BMI and Resting Heart Rate
BMI, or body mass index, is an estimation of body fat based on a person’s height and weight. The data presented by Fitbit shows that BMI has an effect on a person’s heart rate with RHR increasing as BMI increases. This result isn’t too surprising. Folks with a high BMI tend to be bigger and heavier, so their heart has to work harder to pump blood to that extra body mass. Folks with a healthy BMI, between 19 and 25, have the lowest resting heart rates because their heart doesn’t have to work as hard. Interestingly enough, this linear relationship falls apart when a person’s BMI dips too low according to Fitbit. At a below-normal BMI, Fitbit suggests the body may be forced to work extra hard to support the person’s basic functions and may have to raise the heart rate in response.
Physical Activity and Resting Heart Rate
It’s not surprising that physical activity has a profound effect on RHR. Scientists have known for years that the best way to lower RHR is to increase a person’s fitness level with exercise. According to Fitbit, this advice is accurate until a person reaches about 250 minutes of exercise each week. At this 250-minute mark, the improvement to RHR begins to taper off. The take-home message? Exercise enough to help your heart, but don’t go crazy and overdo it.
Sleep and Resting Heart Rate
Many people overlook the importance of sleep, burning both ends of the candle when it comes to getting some shut-eye. Not only does sleep deprivation affect a person’s ability to think clearly and quickly, but it also affects their RHR. According to the analysis by Fitbit, the optimal sleep time for a healthy RHR is 7.25 hours. Any more or any less shut-eye and a person’s RHR will increase.
Geography and Resting Heart Rate
Not all changes in RHR can be attributed to physical activity, Fitbit dug deep into its data to see if any other factors, like genetics or geography, have an effect on RHR. The analysis found that where a person lives can have an impact on their heart rate. Fibit grouped women according to their physical activity and discovered that Indian women have a higher RHR, while Japanese and Italian women have a lower RHR even though all the women exercise the same amount.
Not surprisingly, the countries with the highest physical activity also have the lowest RHR except Qatar. Qatar for some unexplained reason has a reasonably low RHR of 62 BPM even though 70 percent of the population has a high BMI because they are overweight or obese, notes Fitbit.

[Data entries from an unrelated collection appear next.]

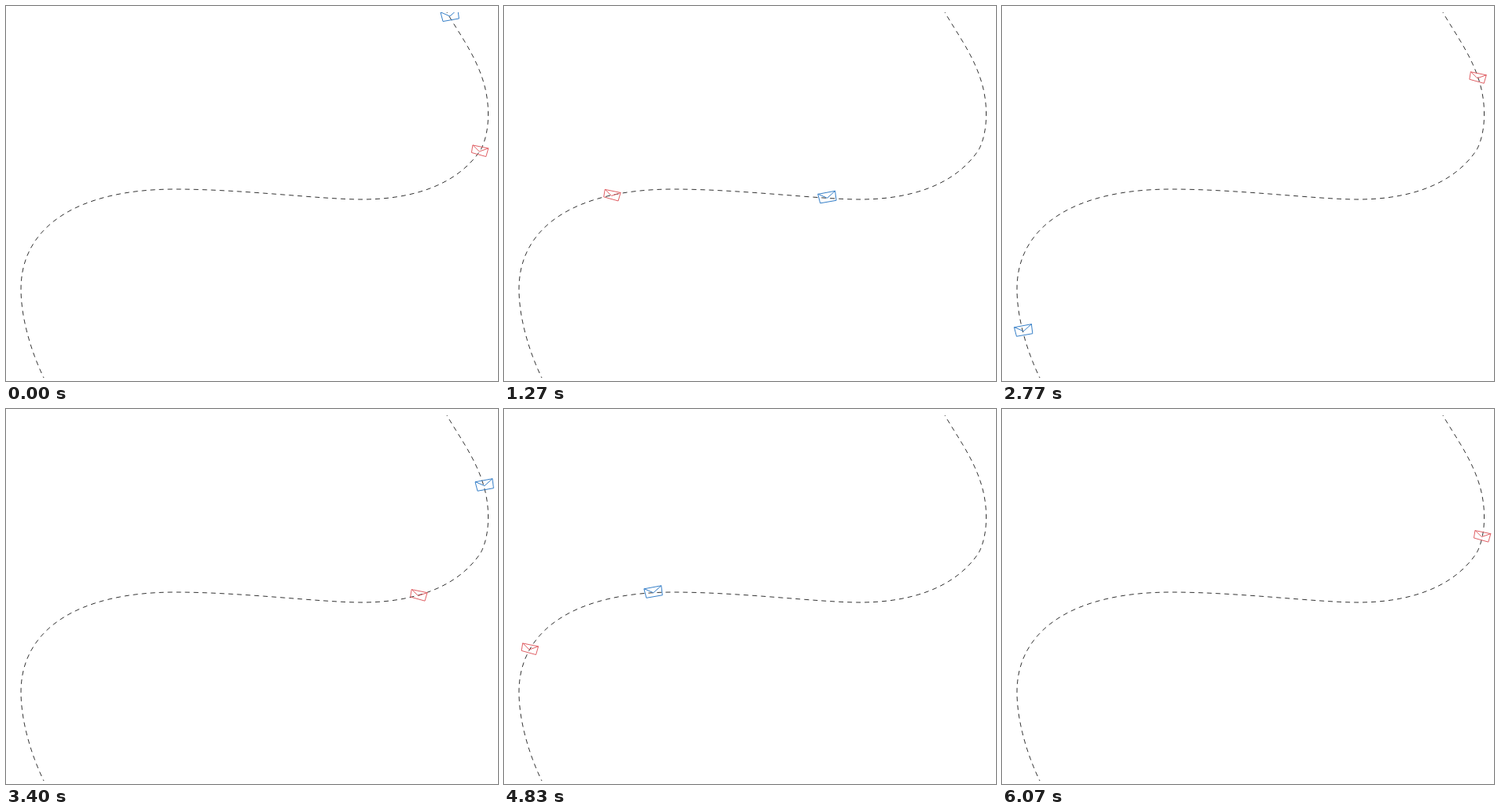
Recreate the animation shown at these times as an HTML page. Size 625 by 477 pixels, loop 6.15 s.

```html
<!DOCTYPE html>
<html lang="en">
<head>
<meta charset="utf-8">
<title>Envelopes on a path</title>
<style>
  html, body { margin: 0; width: 100%; height: 100%; overflow: hidden; background: #fff; }
  svg { display: block; width: 625px; height: 477px; }
  path { fill: none; stroke-width: 1; stroke-linejoin: round; stroke-linecap: round; }
  #route { stroke: #333; stroke-dasharray: 6 5; stroke-dashoffset: -2.2; stroke-linecap: butt; }
  #red { stroke: #e06065; }
  #blue { stroke: #367fc8; }
</style>
</head>
<body>
<svg viewBox="0 0 625 477">
  <clipPath id="view"><rect x="8" y="8" width="617" height="465"/></clipPath>
  <g clip-path="url(#view)">
    <path id="route" d="M551 -7.75 L560 8 C580 43 612 82 612.5 135 C613 155 609 172 603 183
      C571 231 510 246 452 246 C400 246 300 233 215 233 C92 233 19 280 19 360
      C19 397 32 440 48 473"/>
    <path id="red" d="M-9 -7 L10.5 -3 L7.5 7.5 L-10.5 2.5 Z M-9 -7 L-1 1 L10.5 -3"/>
    <path id="blue" d="M-10.5 -5 L11 -9 L12.5 3 L-7.5 6.5 Z M-10.5 -5 L1 0 L11 -9"/>
  </g>
</svg>
<script>
const LOOP = 6150, STEPS = 78, LAP = STEPS / 2;
const LEAD = { red: 8.7, blue: 1 }; // steps into the lap at the start

const byId = id => document.getElementById(id);
const route = byId('route');

// Steady pace on three stretches, fastest in the middle
const pace = [[0, 0], [16, 383], [24, 678], [LAP, route.getTotalLength()]];

function distanceAt(phase) {
  const next = pace.findIndex(([end]) => end > phase);
  const [p0, d0] = pace[next - 1], [p1, d1] = pace[next];
  return d0 + (d1 - d0) * (phase - p0) / (p1 - p0);
}

function draw(time) {
  const step = Math.floor((time % LOOP) / LOOP * STEPS + 0.1);
  for (const id in LEAD) {
    const { x, y } = route.getPointAtLength(distanceAt((step + LEAD[id]) % LAP));
    byId(id).setAttribute('transform', `translate(${x} ${y})`);
  }
}

const start = performance.now();
function tick() {
  draw(performance.now() - start);
  requestAnimationFrame(tick);
}
tick();
</script>
</body>
</html>
```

Resting heart rate is a highly studied health parameter that has been tied to cardiovascular health which is why this heart rate analysis by Fitbit is so interesting. Fitbit’s dataset developed as a result of the recent boom in fitness trackers and is a relatively untapped source of health and lifestyle information. If we can discover some of the factors that influence RHR, then maybe we can help people improve their heart health and lower their risk of heart-related illnesses.
According to the Fitbit study, people may be able to lower their RHR with some simple lifestyle changes. They should consider exercising the recommended 150 minutes per week, manage their sleep so they average 7.25 hours each night and maintain a healthy BMI to keep their RHR as low as possible. Some people, though, tend to have high RHR because of their genetics or geography so they may need different interventions to keep their heart in tip-top shape.